Image courtesy of  kenny_barker  (Flickr).

Image courtesy of kenny_barker (Flickr).

As boring and crazy as it may sound, I find the practice of bankruptcy law quite exciting.

Each individual case has a life of its own and presents unique challenges.  I am consistently given the opportunity to learn new things and grow as a bankruptcy lawyer.  I also get to meet some fun and interesting people along the way.

Eleven years into my legal career, I look back and remember a specific case I handled many years ago.

During the evolution of this seemingly “standard” chapter 7 bankruptcy case, I was introduced to “phantom payments” and to this day, I am still haunted by it.


Ms. Smith (name has been changed) had hired our law firm to help her file chapter 7 bankruptcy.

Ms. Smith had few personal property assets but she did own a home with a significant amount of equity.  Fortunately, her equity did not exceed the allowable homestead exemption so her house was protected.

The homestead exemption only protects equity in your real estate and does not apply to any personal property.
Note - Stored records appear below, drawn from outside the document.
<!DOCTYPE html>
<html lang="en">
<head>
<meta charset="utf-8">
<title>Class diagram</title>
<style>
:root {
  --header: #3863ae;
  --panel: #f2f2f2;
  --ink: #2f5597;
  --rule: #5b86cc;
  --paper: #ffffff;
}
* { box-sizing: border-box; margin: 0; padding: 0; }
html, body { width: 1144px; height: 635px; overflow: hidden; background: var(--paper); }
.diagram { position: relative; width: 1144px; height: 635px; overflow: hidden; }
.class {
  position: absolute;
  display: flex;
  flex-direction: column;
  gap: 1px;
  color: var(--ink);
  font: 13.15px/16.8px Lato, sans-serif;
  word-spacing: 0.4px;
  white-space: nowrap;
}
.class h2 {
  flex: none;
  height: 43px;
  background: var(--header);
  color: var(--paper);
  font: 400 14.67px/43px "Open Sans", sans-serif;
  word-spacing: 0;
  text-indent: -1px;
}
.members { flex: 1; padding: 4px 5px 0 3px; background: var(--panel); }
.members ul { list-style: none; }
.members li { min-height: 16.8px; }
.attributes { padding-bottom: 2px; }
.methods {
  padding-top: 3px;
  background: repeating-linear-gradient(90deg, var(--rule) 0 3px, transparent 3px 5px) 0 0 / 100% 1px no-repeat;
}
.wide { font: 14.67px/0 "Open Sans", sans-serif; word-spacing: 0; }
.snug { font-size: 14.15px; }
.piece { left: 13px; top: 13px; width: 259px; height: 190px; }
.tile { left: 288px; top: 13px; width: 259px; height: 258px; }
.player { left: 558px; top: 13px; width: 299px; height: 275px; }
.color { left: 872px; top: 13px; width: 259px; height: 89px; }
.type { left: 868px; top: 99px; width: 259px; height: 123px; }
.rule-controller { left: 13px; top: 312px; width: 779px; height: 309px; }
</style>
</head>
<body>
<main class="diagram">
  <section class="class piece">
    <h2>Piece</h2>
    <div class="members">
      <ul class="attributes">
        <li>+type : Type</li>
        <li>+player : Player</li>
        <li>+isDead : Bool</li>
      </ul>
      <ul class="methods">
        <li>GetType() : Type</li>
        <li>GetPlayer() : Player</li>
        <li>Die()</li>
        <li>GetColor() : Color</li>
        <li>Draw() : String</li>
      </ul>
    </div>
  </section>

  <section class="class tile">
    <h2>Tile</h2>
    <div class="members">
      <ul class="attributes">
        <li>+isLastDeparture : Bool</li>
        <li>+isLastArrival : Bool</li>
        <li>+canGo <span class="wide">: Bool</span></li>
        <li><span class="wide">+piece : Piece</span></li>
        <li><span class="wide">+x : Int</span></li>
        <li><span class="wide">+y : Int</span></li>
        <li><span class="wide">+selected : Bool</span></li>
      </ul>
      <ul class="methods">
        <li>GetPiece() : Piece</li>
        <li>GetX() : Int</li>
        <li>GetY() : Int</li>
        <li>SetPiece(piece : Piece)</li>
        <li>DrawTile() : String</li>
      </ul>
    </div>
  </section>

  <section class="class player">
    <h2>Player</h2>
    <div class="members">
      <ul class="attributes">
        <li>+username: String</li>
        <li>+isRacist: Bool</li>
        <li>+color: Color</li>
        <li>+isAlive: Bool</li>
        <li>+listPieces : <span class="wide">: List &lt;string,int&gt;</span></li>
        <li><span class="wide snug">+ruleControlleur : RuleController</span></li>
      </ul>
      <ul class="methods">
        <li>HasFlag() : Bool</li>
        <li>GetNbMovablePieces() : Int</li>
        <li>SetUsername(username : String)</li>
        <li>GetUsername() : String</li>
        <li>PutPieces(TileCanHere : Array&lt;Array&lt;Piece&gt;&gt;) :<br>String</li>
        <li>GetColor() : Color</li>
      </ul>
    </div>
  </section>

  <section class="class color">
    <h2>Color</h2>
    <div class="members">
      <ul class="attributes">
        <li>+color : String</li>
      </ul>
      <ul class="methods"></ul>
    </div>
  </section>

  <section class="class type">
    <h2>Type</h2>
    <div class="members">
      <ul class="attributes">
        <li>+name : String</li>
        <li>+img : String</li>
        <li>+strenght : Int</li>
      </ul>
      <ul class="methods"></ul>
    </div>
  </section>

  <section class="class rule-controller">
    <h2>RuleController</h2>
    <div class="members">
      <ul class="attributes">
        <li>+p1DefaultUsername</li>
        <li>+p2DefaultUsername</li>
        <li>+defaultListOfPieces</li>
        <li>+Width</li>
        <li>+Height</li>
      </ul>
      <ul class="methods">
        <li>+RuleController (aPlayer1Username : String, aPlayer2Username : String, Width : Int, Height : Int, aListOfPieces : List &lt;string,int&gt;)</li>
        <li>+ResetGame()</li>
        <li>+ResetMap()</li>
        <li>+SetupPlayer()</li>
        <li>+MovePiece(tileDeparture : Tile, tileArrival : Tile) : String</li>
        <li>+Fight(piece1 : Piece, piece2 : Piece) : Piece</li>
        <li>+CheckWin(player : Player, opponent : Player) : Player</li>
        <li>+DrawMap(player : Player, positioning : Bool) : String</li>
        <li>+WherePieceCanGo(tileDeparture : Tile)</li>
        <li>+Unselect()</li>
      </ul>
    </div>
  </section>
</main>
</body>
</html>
Prior to filing bankruptcy, I engaged in some pre-filing exemption planning with Ms. Smith and advised her to pay her mortgage to deplete some of her cash reserves.  

I told Ms. Smith to “give me the go ahead” when the mortgage payment cleared.  One week later, I got her phone call and filed her case.


Ms. Smith (and myself) assumed that since the check was written more than one week prior to the filing that her lender had credited the payment.  In fact, the payment was not credited for almost fourteen days.

So, as of the date of case filing, Ms. Smith still had those funds in her bank account.  As her cash could not be protected by any exemption, the cash immediately became the property of the bankruptcy estate.

Following the filing, but subsequent to her court hearing, the lender credited the payment.  Unfortunately, the trustee now demanded turnover of the funds that Ms. Smith no longer had.

Ms. Smith was forced to borrow money to pay the trustee.

Ms. Smith could have verified that the payment had cleared prior to giving me the go ahead.  More importantly, I could have requested proof that the payment cleared in order to ensure I was getting accurate information from my client.  

Lesson learned, never forgotten.  Never assume anything because you know what happens when you assume and in bankruptcy, this rule applies to lawyer and client.  

Ultimately, Ms. Smith got her discharge, was satisfied with her results and was content to be debt free with a fresh financial future on the horizon.

In Montana, when you file bankruptcy, like Ms. Smith you are not entitled to a cash exemption.  As a result, almost every case I handle involves some level of pre-filing cash exemption planning.

The good news is I have completely banished these phantom payments from my cases.